personality disorder described as a prolonged disturbance of personality function in a person (generally over the age of eighteen years, although it is also found in adolescents), characterised by depth and variability of moods.
The disorder typically involves unusual levels of instability in mood; black and white thinking, or splitting; the disorder often manifests itself in idealisation and devaluation episodes, as well as chaotic and unstable interpersonal relationships, self-image, identity, and behaviour; as well as a disturbance in the individual's sense of self.
In extreme cases, this disturbance in the sense of self can lead to periods of dissociation. BPD splitting includes a switch between idealising and demonising others.
This, combined with mood disturbances, can undermine relationships with family, friends, and co-workers. BPD disturbances also may include self-harm.
Without treatment, symptoms may worsen, leading (in extreme cases) to suicide attempts. There is an ongoing debate among clinicians and patients worldwide about terminology and the use of the word borderline and some have suggested that this disorder should be renamed.
The ICD-10 manual has an alternative definition and terminology to this disorder, called Emotionally unstable personality disorder.

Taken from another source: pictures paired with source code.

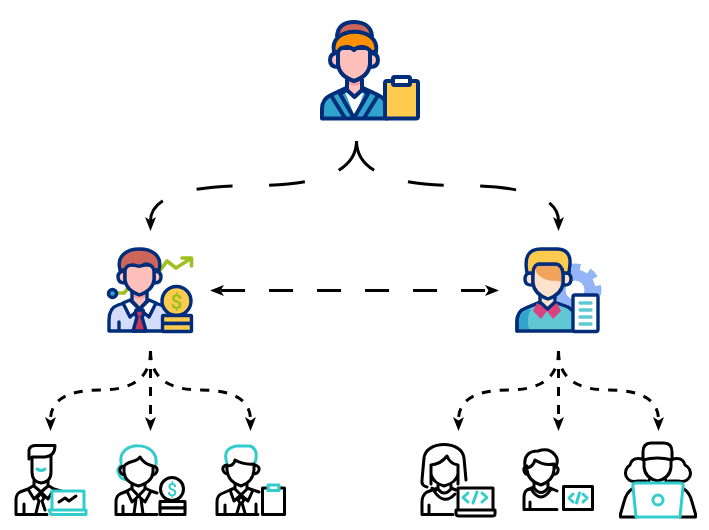
<!DOCTYPE html>
<html lang="en">
<head>
<meta charset="utf-8">
<title>Team structure</title>
<style>
:root{--paper:#fff;--ink:#000;--navy:#002d7a;--aqua:#33cccc;--yellow:#ffcb4f;--orange:#ff9100;--red:#cd665a;--pink:#ffc0bb;--blush:#f29aa0;--teal:#30a4cc;--lavender:#d5dcf8;--crimson:#c9385a;--green:#a0c022;--gear:#93b4f7;--peach:#ffe2cc;--fringe:#f2a35c;--mint:#60c8d2;--magenta:#d9437f}
*{box-sizing:border-box}
html,body{margin:0;overflow:hidden;background:var(--paper)}
.chart{position:relative;width:709px;height:530px;overflow:hidden}
.chart svg{display:block;width:709px;height:530px}
.link{fill:none;stroke:var(--ink);stroke-width:3}
.long{stroke-dasharray:36 36}
.medium{stroke-dasharray:24 24}
.short{stroke-dasharray:9 9}
.tip{fill:var(--ink)}
.colour{stroke:var(--navy);stroke-width:4;stroke-linejoin:round;stroke-linecap:round}
.mid{stroke-width:3.4}
.line{fill:none;stroke:var(--ink);stroke-width:3;stroke-linejoin:round;stroke-linecap:round}
.accent{stroke:var(--aqua)}
.plain{stroke:none}
.none{fill:none}
.white{fill:var(--paper)}
.yellow{fill:var(--yellow)}.orange{fill:var(--orange)}.red{fill:var(--red)}.pink{fill:var(--pink)}.blush{fill:var(--blush)}.teal{fill:var(--teal)}.lavender{fill:var(--lavender)}.crimson{fill:var(--crimson)}.peach{fill:var(--peach)}.fringe{fill:var(--fringe)}.mint{fill:var(--mint)}.magenta{fill:var(--magenta)}
.trend{fill:none;stroke:var(--green);stroke-width:3.6}
.rows{fill:none;stroke:var(--mint);stroke-width:3.4}
.sign{font-family:Roboto,Inter,sans-serif;font-weight:700;text-anchor:middle;stroke:none}
.coin-sign{font-size:21px;fill:var(--green)}
.line-sign{font-size:18px;font-weight:500;fill:var(--aqua)}
</style>
</head>
<body>
<main class="chart">
<svg viewBox="0 0 709 530" role="img" aria-label="Organisation chart: a director above two managers, each leading a team of three">
<defs>
<path id="arrow" class="tip" d="M0 0L-5.5-14L0-10.5L5.5-14Z"/>
<g id="team-links">
<path class="link short" d="M0 351Q0 390-50 390Q-100 390-100 420"/>
<path class="link short" d="M0 351V420"/>
<path class="link short" d="M0 351Q0 390 50 390Q100 390 100 420"/>
<use href="#arrow" x="-100" y="431"/><use href="#arrow" y="431"/><use href="#arrow" x="100" y="431"/>
</g>
</defs>

<g id="connectors">
<path class="link long" d="M356.500 141Q356.500 185.500 253 185.500Q150.500 185.500 150.500 221"/>
<path class="link long" d="M356.500 141Q356.500 185.500 458 185.500Q558.500 185.500 558.500 221"/>
<use href="#arrow" x="150.500" y="231"/><use href="#arrow" x="558.500" y="231"/>
<path class="link medium" d="M221 290.500H488"/>
<use href="#arrow" transform="translate(210 290.500) rotate(90)"/>
<use href="#arrow" transform="translate(499 290.500) rotate(-90)"/>
<use href="#team-links" x="150.500"/><use href="#team-links" x="558.500"/>
</g>

<g id="director" class="colour">
<path class="red" d="M337 36C338 26 345 22 354 22S371 26 372 36Z"/>
<path class="teal" d="M322 118.500V109Q322 99 331 95L346 88H363L378 95Q387 99 387 109V118.500Z"/>
<path class="white plain" d="M345 92L354.500 97L364 92L355 117Z"/>
<path class="pink" d="M347 80V90L354.500 97L362 90V80"/>
<path class="blush plain" d="M349 79H360V84Q354 87 349 84Z"/>
<path class="pink" d="M338 53Q330 53 330 60T338 67ZM370 53Q378 53 378 60T370 67Z"/>
<path class="pink" d="M338 48V64Q339 76 354 81Q369 76 370 64V48Z"/>
<path class="orange" d="M334 52C328 25 381 25 376 52H371Q368 47 361 47Q357 47 354 50Q351 47 347 47Q340 47 338 52Z"/>
<path class="none" d="M346 90L340 94L354 118L368 94L363 90M332 97L345 118M377 97L364 118"/>
<rect class="yellow" x="385" y="81" width="33" height="37.500" rx="2"/>
<rect class="white" x="393" y="77" width="17" height="8" rx="1.500"/>
</g>

<g id="finance-manager" class="colour mid">
<path class="trend" d="M116 293L124 293L130 286M159 272L167 261L176 268L190 259M182 258H191.500V266"/>
<circle class="teal" cx="112.500" cy="293.500" r="4"/>
<path class="lavender" d="M109 331V320Q109 308 118 305L131 301H148L161 305Q168 308 170 318V331Z"/>
<path class="white" d="M130 300L139.500 309L130 317L123 303ZM149 300L139.500 309L149 317L156 303Z"/>
<path class="pink" d="M132 292V301L139.500 309L147 301V292"/>
<path class="blush plain" d="M134 293H145V297Q140 300 134 297Z"/>
<path class="crimson" d="M136 310H143L144 314L142 317L146 331H133L137 317L135 314Z"/>
<path class="none" d="M119 322V330"/>
<path class="pink" d="M125 271Q118 271 118 277T125 283ZM154 271Q161 271 161 277T154 283Z"/>
<path class="pink" d="M125 265V280Q126 290 139.500 295Q153 290 154 280V265Z"/>
<path class="red" d="M120 270C116 255 128 249 139.500 249S163 255 159 270H154Q152 264 145 264Q141 268 134 265Q127 264 125 270Z"/>
<circle class="yellow" cx="176.500" cy="301" r="14.500"/>
<text class="sign coin-sign" x="176.500" y="308.500">$</text>
<rect class="yellow" x="162.500" y="315.500" width="29" height="8" rx="1"/>
<rect class="yellow" x="162.500" y="323.500" width="29" height="8" rx="1"/>
</g>

<g id="technology-manager" class="colour mid">
<circle cx="575" cy="290" r="15" fill="none" stroke="var(--gear)" stroke-width="11"/>
<circle cx="575" cy="290" r="23" fill="none" stroke="var(--gear)" stroke-width="7" stroke-linecap="butt" stroke-dasharray="9 9.060" transform="rotate(-11 575 290)"/>
<path class="mint" d="M517 331V322Q517 311 526 308L538 303H557L568 307Q575 311 575 320V331Z"/>
<path class="plain" fill="var(--teal)" d="M519 329V322Q519 313 527 310L531 309Q526 318 529 329Z"/>
<path class="none" d="M517 331V322Q517 311 526 308L538 303"/>
<path class="magenta plain" d="M537 303L547 309L557 303L561 311L553 319L547 311L541 319L533 311Z"/>
<path class="peach" d="M540 295V302L547.500 309L555 302V295"/>
<path class="peach" d="M533 273Q525 272 525 279T533 285ZM563 273Q571 272 571 279T563 285Z"/>
<path class="peach" d="M533 267V283Q534 294 548 299Q562 294 563 283V267Z"/>
<path class="fringe plain" d="M535 266H561V283Q559 280 552 281Q540 279 536 272Z"/>
<path class="yellow" d="M527 273C524 257 528 249 541 249H558Q571 250 570 264L569 273H563Q562 265 556 264H538Q533 266 533 273Z"/>
<rect class="white" x="573" y="295" width="25" height="36.500" rx="2"/>
<path class="rows" d="M580 303H591M580 310H591M580 317H591M580 324H591"/>
</g>

<g id="analyst" class="line">
<path d="M29 459V450Q30 445 37 445.500H55Q55 456 45 457H32V472Q32 482 41 483Q51 482 51 472V456"/>
<path class="accent" d="M37 469Q41 472 45 469"/>
<path d="M34 481V486L41 492L48 486V481M33 486L28 489L34 499L41 492L48 499L54 489L49 486M28 489L20 492Q16 494 16 500V514.500H47M54 489L61 491M41 493L37 498L39 501L36 513M41 493L44 498L42 501L45 510M24 504V514"/>
<path class="accent white" d="M52 491H84V510H52ZM49 510H86V514.500H51Z"/>
<path d="M59 502L65 498L69 501L76 496"/>
</g>

<g id="accountant" class="line">
<path class="accent" d="M121 463C117 440 159 440 156 464M121 465Q116 470 119 474Q120 479 127 480"/>
<path d="M124 467C126 460 137 463 140 457Q144 464 153 466V471Q153 482 138.500 486Q124 482 124 471ZM124 466Q119 467 120 471T125 475M153 466Q158 467 157 471T152 475"/>
<path d="M132 484V489L138.500 496L145 489V484M132 488L127 491L132 502L138.500 496L145 502L151 491L145 488M127 491L120 494Q116 496 116 502V514.500H157M151 491L157 493M136 499L134 514M141 499L143 514M123 506V514"/>
<circle class="white" cx="172" cy="489" r="11.500"/>
<text class="sign line-sign" x="172" y="495.500">$</text>
<rect class="white" x="160" y="501.500" width="25" height="6.500"/>
<rect class="white" x="160" y="508" width="25" height="6.500"/>
</g>

<g id="coordinator" class="line">
<path class="accent" d="M227 463C222 449 232 447 236 446H250Q259 449 255 463"/>
<path d="M227 466Q234 466 235 460Q244 465 254 464V470Q253 482 241 486Q228 482 227 470ZM227 465Q222 466 223 470T228 474M254 465Q260 466 259 470T253 474"/>
<path d="M235 484V489L241 495L247 489V484M235 488L230 490L234 501L241 495L248 501L253 490L247 488M230 490L221 494Q217 496 217 502V514.500H258M253 490L259 492M241 496L238 500L240 503L237 513M241 496L244 500L242 503L245 513M225 505V514M256 504V513"/>
<path d="M268 488H262.500V514.500H284.500V488H279"/>
<rect class="accent" x="268" y="485" width="11" height="5.500"/>
</g>

<g id="senior-developer" class="line">
<path d="M427 487Q421 486 422 480L424 458C426 440 462 440 464 458L466 480"/>
<path d="M431 484V465Q441 464 447 456Q450 464 458 465V484M431 468V474Q433 483 444 486Q456 483 458 474"/>
<path d="M438 485V489Q444 497 451 489V485M438 488L427 492Q422 495 422 502V514.500H453M451 488L456 490M432 488L436 490M429 505V514M434 491Q444 506 455 494"/>
<path class="white" d="M458 488H493V510H458ZM456 510H495V514Q495 516 492 516H459Q456 516 456 513Z"/>
<path class="accent" d="M468 493L463 497.500L468 502M482 493L487 497.500L482 502M477 492L473 503"/>
</g>

<g id="junior-developer" class="line">
<path d="M525 467Q523 451 538 451Q549 447 555 455Q559 459 556 467M527 468Q533 467 535 460Q544 466 554 464V470Q553 481 541 485Q528 481 527 470ZM527 466Q523 467 524 471T528 474M554 466Q559 467 558 471T553 474"/>
<path d="M534 483V488Q541 497 548 488V483M534 487L527 490Q524 492 524 498V509.500H557M548 487L557 491M531 489Q541 505 551 489M530 502V509"/>
<rect class="white" x="563.500" y="486.500" width="29" height="23"/>
<path class="accent" d="M573 494L569 498L573 502M583 494L587 498L583 502M579.500 493L576.500 503"/>
</g>

<g id="programmer" class="line">
<path d="M643 460V452Q643 443 651 443H664Q672 443 672 452V460Q657 456 643 460ZM644 460V467Q645 478 657.500 481Q670 478 671 467V460"/>
<path d="M642 459Q632 457 630 465Q624 469 626 476Q629 483 638 481M673 459Q683 457 685 465Q692 469 690 476Q687 483 678 481M649 480V484M666 480V484M638 481H646M669 481H678"/>
<path d="M632 489Q626 493 624 502L620.500 514V517H636M684 489Q690 493 692 502L695.500 514V517H680"/>
<path class="accent white" d="M636 483H680Q684 483 683 487L680 517H636L633 487Q632 483 636 483Z"/>
<circle class="accent" cx="658" cy="500" r="5"/>
</g>
</svg>
</main>
</body>
</html>
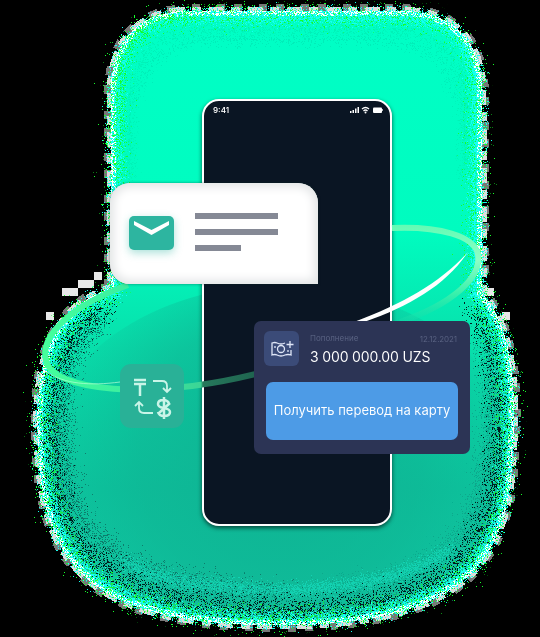
<!DOCTYPE html>
<html lang="ru">
<head>
<meta charset="utf-8">
<title>Перевод на карту</title>
<style>
:root{
  --backdrop:#000;
  --mint:#00ffc4;
  --teal:#10b896;
  --cyan:#19fff2;
  --lime:#12ff2a;
  --screen:#0a1523;
  --panel:#2c3455;
  --panel-icon:#3b4b78;
  --button:#4d9be6;
  --mail:#2db5a0;
  --line:#858995;
  --muted:#596282;
  --white:#fff;
}
*{box-sizing:border-box;margin:0;padding:0}
html,body{width:540px;height:637px;overflow:hidden;background:var(--backdrop)}
.stage{position:relative;width:540px;height:637px;overflow:hidden;font-family:Inter,"Open Sans",sans-serif}
.layer{position:absolute;left:0;top:0;width:540px;height:637px}
.phone{position:absolute;left:202px;top:99px;width:190px;height:427px;border:2.5px solid var(--white);border-radius:17px;background:var(--screen);box-shadow:0 2px 4px rgba(0,35,30,.75)}
.status{display:flex;justify-content:space-between;align-items:center;height:12px;margin:3px 7px 0 9px}
.clock{color:var(--white);font-size:8px;font-weight:600;line-height:12px}
.status svg{display:block;width:33px;height:8px}
.message{position:absolute;left:110px;top:183px;width:208px;height:101px;background:var(--white);border-radius:20px 20px 0 20px;box-shadow:inset 0 0 10px 4px #e3e5e6,0 0 3px rgba(0,40,35,.5)}
.mail{position:absolute;left:19px;top:33px;width:45px;height:34px;border-radius:5px;background:var(--mail);box-shadow:0 3px 8px rgba(45,181,160,.4)}
.mail svg{display:block;width:45px;height:34px}
.lines{position:absolute;left:85px;top:30px;display:grid;gap:10px}
.lines span{display:block;width:83px;height:6px;background:var(--line)}
.lines span:last-child{width:46px}
.exchange{position:absolute;left:120px;top:364px;width:64px;height:64px;border-radius:11px;background:#29b197}
.exchange svg{display:block;width:64px;height:64px}
.payment{position:absolute;left:254px;top:321px;width:216px;height:133px;border-radius:7px;background:var(--panel)}
.payment-icon{position:absolute;left:10px;top:10px;width:35px;height:35px;border-radius:6px;background:var(--panel-icon)}
.payment-icon svg{display:block;width:35px;height:35px}
.label,.date,.amount{position:absolute;white-space:nowrap}
.label{left:56px;top:12px;font-size:8px;line-height:10px;color:var(--muted)}
.date{right:13px;top:13px;font-size:8px;line-height:10px;color:var(--muted);letter-spacing:-.1px}
.amount{left:56px;top:27px;font-size:14px;line-height:18px;color:var(--white);letter-spacing:-.15px}
.action{position:absolute;left:12px;top:61px;width:192px;height:58px;border-radius:7px;background:var(--button);display:flex;align-items:center;justify-content:center;color:var(--white);font-size:13px;text-decoration:none;white-space:nowrap;padding-bottom:2px}
</style>
</head>
<body>
<main class="stage">
  <svg class="layer" viewBox="0 0 540 637" aria-hidden="true">
    <defs>
      <path id="glow-shape" d="M192 16H398Q476 16 477 94V296C510 330 512 400 506 472C498 576 436 618 285 620C120 620 50 582 44 455C38 370 52 312 116 292V94Q117 16 192 16Z"/>
      <linearGradient id="glow-fill" x1="0" y1="0" x2="0" y2="1">
        <stop offset="0" stop-color="#00ffc6"/>
        <stop offset=".36" stop-color="#00fcbf"/>
        <stop offset=".55" stop-color="#08dfab"/>
        <stop offset=".78" stop-color="#0cc59e"/>
        <stop offset="1" stop-color="#11c6a2"/>
      </linearGradient>
      <radialGradient id="lower-shade" cx="280" cy="455" r="235" gradientUnits="userSpaceOnUse">
        <stop offset="0" stop-color="#0fb393"/>
        <stop offset=".6" stop-color="#0fb393" stop-opacity=".6"/>
        <stop offset="1" stop-color="#0fb393" stop-opacity="0"/>
      </radialGradient>
      <clipPath id="glow-clip"><use href="#glow-shape"/></clipPath>
      <filter id="scatter" filterUnits="userSpaceOnUse" x="0" y="0" width="540" height="637">
        <feTurbulence type="fractalNoise" baseFrequency=".8" numOctaves="2" seed="4" result="grain"/>
        <feDisplacementMap in="SourceGraphic" in2="grain" scale="34" xChannelSelector="R" yChannelSelector="G"/>
      </filter>
      <filter id="scatter-wide" filterUnits="userSpaceOnUse" x="0" y="0" width="540" height="637">
        <feTurbulence type="fractalNoise" baseFrequency=".9" numOctaves="2" seed="11" result="grain"/>
        <feDisplacementMap in="SourceGraphic" in2="grain" scale="60" xChannelSelector="G" yChannelSelector="R"/>
      </filter>
    </defs>

    <g class="pixel-fringe" fill="none" shape-rendering="crispEdges">
      <use href="#glow-shape" stroke="#777" stroke-width="24" stroke-dasharray="8 17 8 9"/>
      <use href="#glow-shape" stroke="#ddd" stroke-width="19" stroke-dasharray="9 8 15 7"/>
      <use href="#glow-shape" stroke="#fff" stroke-width="11"/>
      <path d="M94 272h8v8h-8zM78 280h16v8H78zM62 288h16v8H62zM46 312h8v8h-8zM486 288h8v8h-8zM502 312h8v8h-8z" fill="#e8e8e8"/>
    </g>

    <use href="#glow-shape" fill="url(#glow-fill)"/>
    <g clip-path="url(#glow-clip)">
      <ellipse cx="280" cy="455" rx="235" ry="170" fill="url(#lower-shade)"/>
    </g>

    <g class="grain-edge" fill="none">
      <use href="#glow-shape" stroke="#19fff2" stroke-width="8" filter="url(#scatter)"/>
      <use href="#glow-shape" stroke="#12ff2a" stroke-width="3" filter="url(#scatter-wide)"/>
      <g filter="url(#scatter-wide)">
        <path d="M110 306C58 330 48 380 53 455C60 570 130 606 285 609C430 606 486 566 496 470C502 400 498 340 474 306" stroke="#021d1a" stroke-width="5"/>
        <path d="M104 318C66 344 60 390 64 455C72 552 140 588 285 592" stroke="#087d6c" stroke-width="5"/>
        <path d="M484 340C494 380 490 440 484 482C470 550 420 586 320 592" stroke="#08a88c" stroke-width="5"/>
      </g>
      <g filter="url(#scatter)" opacity=".65">
        <path d="M130 180V100Q134 34 200 30H396Q460 34 464 96V180" stroke="#00eeb2" stroke-width="3"/>
        <path d="M138 98Q148 44 204 40H390Q448 46 454 98" stroke="#04e6b4" stroke-width="2"/>
        <path d="M120 560C180 598 380 606 452 548" stroke="#16dfc0" stroke-width="7"/>
      </g>
      <path d="M117 176V94Q118 17 192 17" stroke="#12ff2a" stroke-width="2" filter="url(#scatter)"/>
    </g>
  </svg>

  <section class="phone" aria-label="Телефон">
    <div class="status">
      <span class="clock">9:41</span>
      <svg viewBox="0 0 33 8" fill="#fff" aria-hidden="true">
        <rect x="0" y="5" width="1.5" height="2"/><rect x="2.5" y="4" width="1.5" height="3"/><rect x="5" y="2.5" width="1.5" height="4.5"/><rect x="7.5" y="1" width="1.5" height="6"/>
        <path d="M12 3Q15.500 0 19 3M13.500 5Q15.500 3 17.500 5" fill="none" stroke="#fff" stroke-width="1.300"/><circle cx="15.500" cy="6.500" r="1"/>
        <rect x="23" y="1.500" width="9" height="5.500" rx="1"/><rect x="32.300" y="3" width=".7" height="2"/>
      </svg>
    </div>
  </section>

  <svg class="layer" viewBox="0 0 540 637" aria-hidden="true">
    <defs>
      <linearGradient id="orbit-left" x1="44" y1="0" x2="256" y2="0" gradientUnits="userSpaceOnUse">
        <stop offset="0" stop-color="#45ff9c"/>
        <stop offset=".35" stop-color="#3cf0a0"/>
        <stop offset=".74" stop-color="#3bd596"/>
        <stop offset=".75" stop-color="#26785c"/>
        <stop offset="1" stop-color="#1f644f"/>
      </linearGradient>
      <linearGradient id="orbit-right" x1="0" y1="226" x2="0" y2="322" gradientUnits="userSpaceOnUse">
        <stop offset="0" stop-color="#63fbb5"/>
        <stop offset=".35" stop-color="#8dffc6"/>
        <stop offset=".7" stop-color="#3af0ac"/>
        <stop offset="1" stop-color="#14dcaa" stop-opacity=".3"/>
      </linearGradient>
    </defs>
    <path d="M128 285C70 306 40 336 46 360C52 392 150 400 256 374" fill="none" stroke="url(#orbit-left)" stroke-width="6"/>
    <path d="M47 372C64 384 90 386 120 382" fill="none" stroke="#b4ffd6" stroke-width="1" opacity=".7"/>
    <path d="M392 228C440 226 474 236 478 254C482 278 452 304 400 322" fill="none" stroke="url(#orbit-right)" stroke-width="6"/>
    <path d="M354 322C404 303 440 283 468 252C446 285 410 306 364 322Z" fill="#fff"/>
  </svg>

  <section class="message" aria-label="Сообщение">
    <div class="mail">
      <svg viewBox="0 0 45 34" aria-hidden="true"><path d="M5 5L22.500 14L40 5V9L22.500 19L5 9Z" fill="#fff"/></svg>
    </div>
    <div class="lines"><span></span><span></span><span></span></div>
  </section>

  <div class="exchange" role="img" aria-label="Обмен валюты">
    <svg viewBox="0 0 64 64" fill="none" stroke="#c9f5e8" stroke-width="2">
      <path d="M14 16H26M14 20H26M20 20V32" stroke-width="2.500"/>
      <path d="M33 17H42Q47 17 47 22V27M43 24L47 28L51 24" stroke-width="1.800"/>
      <path d="M33 49H24Q19 49 19 44V39M15 42L19 38L23 42" stroke-width="1.800"/>
      <path d="M49 39Q47 36 43.500 36Q38 36 38 40Q38 43 43.500 44Q50 45 50 48Q50 52 44 52Q39 52 38 48M44 33V55M39 49L50 39" stroke-width="2.500"/>
    </svg>
  </div>

  <section class="payment">
    <div class="payment-icon">
      <svg viewBox="0 0 35 35" fill="none" stroke="#dfe6f7" stroke-width="1.300" aria-hidden="true">
        <path d="M21 12Q17 14 13 12Q11 11 8 12V24Q11 23 13 24Q17 26 21 24Q24 23 27 24V19"/>
        <circle cx="17" cy="18" r="3.500"/><path d="M11 15V17M24 19V21M26 10V17M22.500 13.500H29.500"/>
      </svg>
    </div>
    <p class="label">Пополнение</p>
    <p class="date">12.12.2021</p>
    <p class="amount">3 000 000.00 UZS</p>
    <a class="action" href="#">Получить перевод на карту</a>
  </section>
</main>
</body>
</html>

There is related concern that the diagnosis of BPD stigmatises people and supports pejorative and discriminatory practices. It is common for those suffering from borderline personality disorder and their families to feel compounded by a lack of clear diagnoses, effective treatments, and accurate information.
This is true especially because of evidence that this disorder originates in the families of those who suffer from it and has a lot to do with Axis IV factors, rather than belonging strictly in Axis II.
Conceptual, as well as therapeutic, relief may be obtained through evidence that BPD is closely related to traumatic events during childhood and to post-traumatic stress disorder (PTSD), about which much more is known.